Diabetes Victoria is celebrating this year’s World Diabetes Day in line with the International Diabetes Federation’s theme: To the women of diabetes – thank you. “We are taking the opportunity to recognise the day-to-day achievements of women in the field of diabetes – many of which go unnoticed,” says Diabetes Victoria CEO: Craig Bennett.
“Women are often responsible for ensuring their loved ones’ diabetes is managed; many work as diabetes nurse educators, doctors or researchers; and many live with diabetes themselves. This year we want to thank all these women who are touched by diabetes in some way,” Mr Bennett continues.
For every person diagnosed with diabetes there is usually a family member or carer who also ‘lives with diabetes’ every day in a support role. Very often, this support is given by women. According to Carers Australia, more than two thirds of primary carers are women.
Women, whether living with diabetes or not, are also predominantly the gatekeepers of household nutrition and lifestyle habits. Therefore they have the potential to drive prevention from the household and beyond. Women, as mothers, also have a huge influence over the long-term health status of their children.
“We know that almost 320,000 Victorians are currently registered on the National Diabetes Services Scheme (NDSS). More than 151,000 women in Victoria are currently living with diabetes – be it type 1, type 2 or gestational diabetes,” says Mr Bennett.
“In women of childbearing age, diabetes can affect both mothers and their unborn children. Women with diabetes have a higher risk of complications during pregnancy and have poorer pregnancy outcomes,” adds Mr Bennett. “Women with type 1 diabetes have an increased risk of miscarriage and malformations, so pre-conception planning and meticulous blood glucose management, before and during pregnancy, are essential.”
In Australia, around 1.7 million people are living with diabetes and more than 300 develop diabetes every day. Every day, more than 80 people in Victoria are diagnosed with diabetes and, of those, the vast majority have developed type 2 diabetes – which is often linked to issues such as a poor diet and a lack of regular physical activity. Just as concerning – one in every four Victorians over the age of 25 is directly impacted in some way by this condition.

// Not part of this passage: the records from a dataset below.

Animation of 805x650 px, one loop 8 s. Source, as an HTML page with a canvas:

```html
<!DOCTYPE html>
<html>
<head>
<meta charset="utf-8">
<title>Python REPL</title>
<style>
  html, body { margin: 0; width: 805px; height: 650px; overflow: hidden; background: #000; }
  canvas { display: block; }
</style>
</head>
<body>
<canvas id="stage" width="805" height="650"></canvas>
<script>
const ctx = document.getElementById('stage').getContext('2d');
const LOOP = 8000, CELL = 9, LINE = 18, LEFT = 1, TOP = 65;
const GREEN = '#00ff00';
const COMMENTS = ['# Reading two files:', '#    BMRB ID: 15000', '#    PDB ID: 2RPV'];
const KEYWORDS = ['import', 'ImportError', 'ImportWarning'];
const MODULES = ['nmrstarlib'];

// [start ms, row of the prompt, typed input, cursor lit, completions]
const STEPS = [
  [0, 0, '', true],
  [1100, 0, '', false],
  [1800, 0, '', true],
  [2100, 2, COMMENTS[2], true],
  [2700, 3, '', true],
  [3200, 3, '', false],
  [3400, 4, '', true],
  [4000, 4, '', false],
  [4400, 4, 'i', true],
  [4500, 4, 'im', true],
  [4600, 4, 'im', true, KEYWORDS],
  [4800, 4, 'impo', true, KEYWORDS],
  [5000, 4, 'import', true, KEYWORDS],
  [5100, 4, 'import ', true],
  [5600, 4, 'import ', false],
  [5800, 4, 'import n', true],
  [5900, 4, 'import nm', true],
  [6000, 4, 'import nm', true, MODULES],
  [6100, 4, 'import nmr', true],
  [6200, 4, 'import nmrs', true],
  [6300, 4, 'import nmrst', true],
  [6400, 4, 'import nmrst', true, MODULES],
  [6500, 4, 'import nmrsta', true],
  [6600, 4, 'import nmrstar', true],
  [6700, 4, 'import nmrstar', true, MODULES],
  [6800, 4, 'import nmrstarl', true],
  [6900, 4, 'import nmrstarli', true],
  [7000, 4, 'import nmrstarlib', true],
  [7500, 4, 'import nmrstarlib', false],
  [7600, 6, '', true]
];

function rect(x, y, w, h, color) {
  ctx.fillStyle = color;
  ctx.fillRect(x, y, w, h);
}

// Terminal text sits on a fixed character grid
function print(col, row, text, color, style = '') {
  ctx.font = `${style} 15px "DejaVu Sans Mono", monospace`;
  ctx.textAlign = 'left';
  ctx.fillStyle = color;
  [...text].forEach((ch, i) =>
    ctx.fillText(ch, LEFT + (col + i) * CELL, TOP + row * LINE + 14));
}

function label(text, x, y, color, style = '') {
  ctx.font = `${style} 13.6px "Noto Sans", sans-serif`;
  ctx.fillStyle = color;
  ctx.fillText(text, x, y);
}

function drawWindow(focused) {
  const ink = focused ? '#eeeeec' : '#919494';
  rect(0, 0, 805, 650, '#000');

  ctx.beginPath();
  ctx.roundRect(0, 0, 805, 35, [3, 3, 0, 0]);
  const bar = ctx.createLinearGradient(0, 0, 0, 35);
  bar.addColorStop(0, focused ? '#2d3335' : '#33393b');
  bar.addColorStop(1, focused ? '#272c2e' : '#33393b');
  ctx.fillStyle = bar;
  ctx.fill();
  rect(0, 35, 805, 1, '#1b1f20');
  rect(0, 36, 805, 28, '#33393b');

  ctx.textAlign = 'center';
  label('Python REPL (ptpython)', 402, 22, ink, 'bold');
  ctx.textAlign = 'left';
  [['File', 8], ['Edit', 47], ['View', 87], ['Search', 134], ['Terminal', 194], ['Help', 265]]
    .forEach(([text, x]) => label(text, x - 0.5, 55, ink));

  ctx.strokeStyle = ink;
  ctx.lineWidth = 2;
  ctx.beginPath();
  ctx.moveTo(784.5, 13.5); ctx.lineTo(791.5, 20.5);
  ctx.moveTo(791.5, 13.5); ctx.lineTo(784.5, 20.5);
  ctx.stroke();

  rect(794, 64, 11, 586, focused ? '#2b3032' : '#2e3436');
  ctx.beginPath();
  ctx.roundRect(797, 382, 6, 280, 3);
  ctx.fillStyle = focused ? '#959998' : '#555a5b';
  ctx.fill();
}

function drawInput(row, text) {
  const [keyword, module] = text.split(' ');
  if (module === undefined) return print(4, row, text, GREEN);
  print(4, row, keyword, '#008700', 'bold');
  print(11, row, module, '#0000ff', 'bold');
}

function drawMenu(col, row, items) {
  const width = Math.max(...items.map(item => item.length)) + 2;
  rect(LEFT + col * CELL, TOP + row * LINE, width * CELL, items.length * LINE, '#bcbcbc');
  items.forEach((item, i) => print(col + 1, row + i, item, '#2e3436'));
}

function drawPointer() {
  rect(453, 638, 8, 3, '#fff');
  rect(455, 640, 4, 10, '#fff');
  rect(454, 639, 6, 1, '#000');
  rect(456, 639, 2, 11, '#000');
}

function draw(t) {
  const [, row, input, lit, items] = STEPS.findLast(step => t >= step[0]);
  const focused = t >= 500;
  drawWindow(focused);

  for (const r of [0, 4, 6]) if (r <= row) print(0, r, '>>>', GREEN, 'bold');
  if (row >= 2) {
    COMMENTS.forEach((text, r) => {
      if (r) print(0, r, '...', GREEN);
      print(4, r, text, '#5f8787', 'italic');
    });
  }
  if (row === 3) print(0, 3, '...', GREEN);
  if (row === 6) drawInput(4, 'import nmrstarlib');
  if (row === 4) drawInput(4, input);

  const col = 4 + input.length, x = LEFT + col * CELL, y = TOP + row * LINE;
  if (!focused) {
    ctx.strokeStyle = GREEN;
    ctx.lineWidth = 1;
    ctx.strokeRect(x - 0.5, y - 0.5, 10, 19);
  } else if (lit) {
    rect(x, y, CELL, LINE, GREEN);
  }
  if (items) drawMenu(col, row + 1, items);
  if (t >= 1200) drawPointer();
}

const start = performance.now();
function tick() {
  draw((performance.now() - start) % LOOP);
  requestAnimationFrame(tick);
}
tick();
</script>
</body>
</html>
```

We support, empower and campaign for all Victorians affected by diabetes.
Note to editors:
- World Diabetes Day is celebrated every year on 14 November.
- The day is a significant date in the diabetes calendar – it marks the anniversary of the birth of the man who co-discovered the medical use of insulin, Sir Frederick Banting. Banting was responsible for isolating insulin for this purpose for the first time in 1922, alongside Charles Best, for which they won a Nobel Prize.
- World Diabetes Day is a leading global diabetes awareness and advocacy campaign, officially recognised by the United Nations and led by the International Diabetes Federation. The International Diabetes Federation theme for World Diabetes Day 2017 is ’Women and Diabetes: our right to a healthy future’, promoting that all women with diabetes deserve a right to a healthy future.
- The lighting up of the façade of the Queen Victoria Women’s Centre Trust building (210 Lonsdale St) in blue will take place at 8pm on Tuesday 14 November, as part of the International Diabetes Federation’s annual monument challenge.
- The Blue Monument Challenge was launched in 2007 to mark the first United Nations observed World Diabetes Day. Since then, thousands of iconic sites and buildings in over 80 countries have gone blue to raise diabetes awareness on World Diabetes Day.
- Diabetes is a serious, progressive and complex condition which can result in health complications.
- Gestational diabetes is a type of diabetes specific to women during pregnancy. In Australia, between 5 and 8 per cent of all pregnancies are affected by gestational diabetes (GDM). Women with diabetes have a higher risk of risk of experiencing pregnancy-related complications, including high blood pressure and large birth weight babies, compared to women without diabetes. In addition, women with GDM have a 1 in 2 chance of developing type 2 diabetes at some time later in their lives.
- Heart health: Women with type 2 diabetes are 10 times more likely to develop coronary heart disease, and at a younger age, than women without diabetes. (Source: IDF)
- According to some studies, women with diabetes have a 50 per cent higher risk of fatal coronary heart disease than men with diabetes. ( Source: BMJ. 2006 Jan 14; 332(7533): 73–78. doi: 10.1136/bmj.38678.389583.7C)
- Mental health: Women experience depression about twice as often as men. There is scientific evidence of a bi-directional association between depression and diabetes. People with depression are more likely to develop type 2 diabetes, while having type 1 or type 2 diabetes places people at elevated risk of developing depressive symptoms or depression. (Source: WHO & ACBRD)
- Eating disorders: Research suggests that eating disorders are more common among women with type 1 diabetes than women who do not have diabetes. This might be influenced by requirements of recommended diabetes management; such as detailed meal planning, precision in food portions, and constant monitoring of food intake, carbohydrates in particular, to adjust insulin doses. (Source:http://www.thejournalofdiabetesnursing.co.uk/media/content/_master/4922/files/pdf/jdn21-3_103-7.pdf)